Items listed in a dataset
--- --- ---

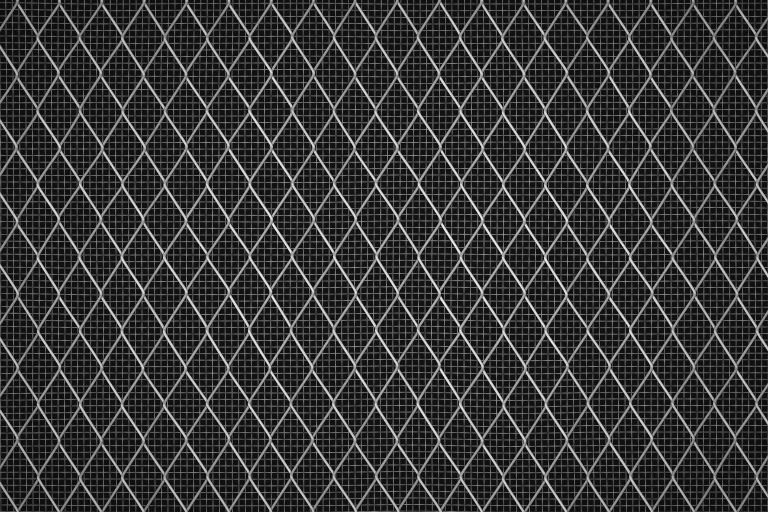
Reproduce this texture procedurally as a Shadertoy shader.

```glsl
// Pale chain-link diamonds in front of a fine woven wire mesh on near-black.

#define DIAMOND vec2(0.0826, 0.1430)   // diamond width and height, canvas height = 1
#define ORIGIN vec2(0.0330, 0.9980)    // position of one knot
#define LINK_HALF 0.0025               // half width of the diamond wire
#define BEND 0.985                     // 1 gives sharp corners at the knots
#define HOOK 1.16                      // above 1.12 neighbouring strands overlap
#define MESH_PITCH vec2(0.0126, 0.0129)
#define MESH_HALF 0.00090              // half width of the mesh wire
#define BACK_COLOR vec3(0.068)
#define MESH_COLOR vec3(0.50)
#define LINK_DIM vec3(0.64)            // strand rising to the right
#define LINK_LIT vec3(0.82)            // strand falling to the right

const float TAU = 6.2831853;

float hash(vec2 p) {
    return fract(sin(dot(p, vec2(127.1, 311.7))) * 43758.5453);
}

float noise(vec2 p) {
    vec2 i = floor(p), f = fract(p);
    f = f * f * (3.0 - 2.0 * f);
    return mix(mix(hash(i), hash(i + vec2(1, 0)), f.x),
               mix(hash(i + vec2(0, 1)), hash(i + vec2(1, 1)), f.x), f.y);
}

// Share of a pixel covered by a line of the given half width
float coverage(float d, float halfWidth, float px) {
    float right = min(d + 0.5 * px, halfWidth);
    float left = max(d - 0.5 * px, -halfWidth);
    return clamp((right - left) / px, 0.0, 1.0);
}

// Woven mesh: wires dip under each other in alternate cells
float meshLight(vec2 p, float px) {
    p += 0.0035 * (vec2(noise(p * 5.0), noise(p * 5.0 + 31.0)) - 0.5);
    vec2 cell = p / MESH_PITCH;
    vec2 id = round(cell);
    vec2 d = (cell - id) * MESH_PITCH;
    vec2 weave = 0.9 + 0.14 * cos(0.5 * TAU * (cell.yx + id));
    vec2 wear = 0.85 + 0.3 * vec2(noise(vec2(id.x, cell.y * 0.4)),
                                  noise(vec2(cell.x * 0.4, id.y + 57.0)));
    float vertical = coverage(d.x, MESH_HALF, px) * weave.x * wear.x;
    float horizontal = coverage(d.y, MESH_HALF, px) * weave.y * wear.y;
    return max(vertical, horizontal);
}

// One family of zigzag strands; side is +1 or -1 and mirrors the zigzag
vec3 addStrands(vec3 base, vec2 q, float side, float px) {
    float c = BEND * cos(TAU * q.y);
    float zigzag = 0.25 - HOOK * asin(c) / TAU;
    float slope = side * HOOK * BEND * sin(TAU * q.y) / sqrt(1.0 - c * c);

    float x = q.x - side * zigzag;
    float id = round(x);
    float lean = slope * DIAMOND.x / DIAMOND.y;
    float d = (x - id) * DIAMOND.x / sqrt(1.0 + lean * lean);

    // Round wire with a highlight left of its axis, and light wear along it
    float across = d / LINK_HALF;
    float roundness = 1.06 - 0.22 * (across + 0.25) * (across + 0.25);
    float wear = 0.92 + 0.10 * hash(vec2(id, side))
               + 0.10 * (noise(vec2(id * 7.0 + side, q.y * 9.0)) - 0.5);
    vec3 wire = mix(LINK_DIM, LINK_LIT, smoothstep(-0.6, 0.6, -slope));

    // Thin dark rim separates the wire from the mesh and from its neighbour
    base = mix(base, BACK_COLOR, 0.35 * coverage(d, LINK_HALF * 1.5, px));
    return mix(base, wire * roundness * wear, coverage(d, LINK_HALF, px));
}

void mainImage(out vec4 fragColor, in vec2 fragCoord) {
    float px = 1.0 / iResolution.y;
    vec2 p = fragCoord * px;
    vec2 uv = fragCoord / iResolution.xy;

    // Backdrop and mesh
    vec3 color = mix(BACK_COLOR, MESH_COLOR, meshLight(p, px));

    // Diamond lattice, bent slightly out of true
    vec2 q = (p - ORIGIN) / DIAMOND;
    q += 0.05 * (vec2(noise(p * 7.0), noise(p * 7.0 + 19.0)) - 0.5);
    color = addStrands(color, q, 1.0, px);
    color = addStrands(color, q, -1.0, px);

    // Light falls off towards the corners
    vec2 fromCentre = uv - 0.5;
    color *= 1.03 - 0.55 * dot(fromCentre, fromCentre);

    fragColor = vec4(clamp(color, 0.0, 1.0), 1.0);
}
```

--- --- ---

### [EXERCISE BRIEF]
The entries above, every one of them, should be retyped exactly, with no pictures carried over.

### [OUTPUT FOR THIS TASK]
Reproduce this texture procedurally as a Shadertoy shader.

```glsl
// Pale chain-link diamonds in front of a fine woven wire mesh on near-black.

#define DIAMOND vec2(0.0826, 0.1430)   // diamond width and height, canvas height = 1
#define ORIGIN vec2(0.0330, 0.9980)    // position of one knot
#define LINK_HALF 0.0025               // half width of the diamond wire
#define BEND 0.985                     // 1 gives sharp corners at the knots
#define HOOK 1.16                      // above 1.12 neighbouring strands overlap
#define MESH_PITCH vec2(0.0126, 0.0129)
#define MESH_HALF 0.00090              // half width of the mesh wire
#define BACK_COLOR vec3(0.068)
#define MESH_COLOR vec3(0.50)
#define LINK_DIM vec3(0.64)            // strand rising to the right
#define LINK_LIT vec3(0.82)            // strand falling to the right

const float TAU = 6.2831853;

float hash(vec2 p) {
    return fract(sin(dot(p, vec2(127.1, 311.7))) * 43758.5453);
}

float noise(vec2 p) {
    vec2 i = floor(p), f = fract(p);
    f = f * f * (3.0 - 2.0 * f);
    return mix(mix(hash(i), hash(i + vec2(1, 0)), f.x),
               mix(hash(i + vec2(0, 1)), hash(i + vec2(1, 1)), f.x), f.y);
}

// Share of a pixel covered by a line of the given half width
float coverage(float d, float halfWidth, float px) {
    float right = min(d + 0.5 * px, halfWidth);
    float left = max(d - 0.5 * px, -halfWidth);
    return clamp((right - left) / px, 0.0, 1.0);
}

// Woven mesh: wires dip under each other in alternate cells
float meshLight(vec2 p, float px) {
    p += 0.0035 * (vec2(noise(p * 5.0), noise(p * 5.0 + 31.0)) - 0.5);
    vec2 cell = p / MESH_PITCH;
    vec2 id = round(cell);
    vec2 d = (cell - id) * MESH_PITCH;
    vec2 weave = 0.9 + 0.14 * cos(0.5 * TAU * (cell.yx + id));
    vec2 wear = 0.85 + 0.3 * vec2(noise(vec2(id.x, cell.y * 0.4)),
                                  noise(vec2(cell.x * 0.4, id.y + 57.0)));
    float vertical = coverage(d.x, MESH_HALF, px) * weave.x * wear.x;
    float horizontal = coverage(d.y, MESH_HALF, px) * weave.y * wear.y;
    return max(vertical, horizontal);
}

// One family of zigzag strands; side is +1 or -1 and mirrors the zigzag
vec3 addStrands(vec3 base, vec2 q, float side, float px) {
    float c = BEND * cos(TAU * q.y);
    float zigzag = 0.25 - HOOK * asin(c) / TAU;
    float slope = side * HOOK * BEND * sin(TAU * q.y) / sqrt(1.0 - c * c);

    float x = q.x - side * zigzag;
    float id = round(x);
    float lean = slope * DIAMOND.x / DIAMOND.y;
    float d = (x - id) * DIAMOND.x / sqrt(1.0 + lean * lean);

    // Round wire with a highlight left of its axis, and light wear along it
    float across = d / LINK_HALF;
    float roundness = 1.06 - 0.22 * (across + 0.25) * (across + 0.25);
    float wear = 0.92 + 0.10 * hash(vec2(id, side))
               + 0.10 * (noise(vec2(id * 7.0 + side, q.y * 9.0)) - 0.5);
    vec3 wire = mix(LINK_DIM, LINK_LIT, smoothstep(-0.6, 0.6, -slope));

    // Thin dark rim separates the wire from the mesh and from its neighbour
    base = mix(base, BACK_COLOR, 0.35 * coverage(d, LINK_HALF * 1.5, px));
    return mix(base, wire * roundness * wear, coverage(d, LINK_HALF, px));
}

void mainImage(out vec4 fragColor, in vec2 fragCoord) {
    float px = 1.0 / iResolution.y;
    vec2 p = fragCoord * px;
    vec2 uv = fragCoord / iResolution.xy;

    // Backdrop and mesh
    vec3 color = mix(BACK_COLOR, MESH_COLOR, meshLight(p, px));

    // Diamond lattice, bent slightly out of true
    vec2 q = (p - ORIGIN) / DIAMOND;
    q += 0.05 * (vec2(noise(p * 7.0), noise(p * 7.0 + 19.0)) - 0.5);
    color = addStrands(color, q, 1.0, px);
    color = addStrands(color, q, -1.0, px);

    // Light falls off towards the corners
    vec2 fromCentre = uv - 0.5;
    color *= 1.03 - 0.55 * dot(fromCentre, fromCentre);

    fragColor = vec4(clamp(color, 0.0, 1.0), 1.0);
}
```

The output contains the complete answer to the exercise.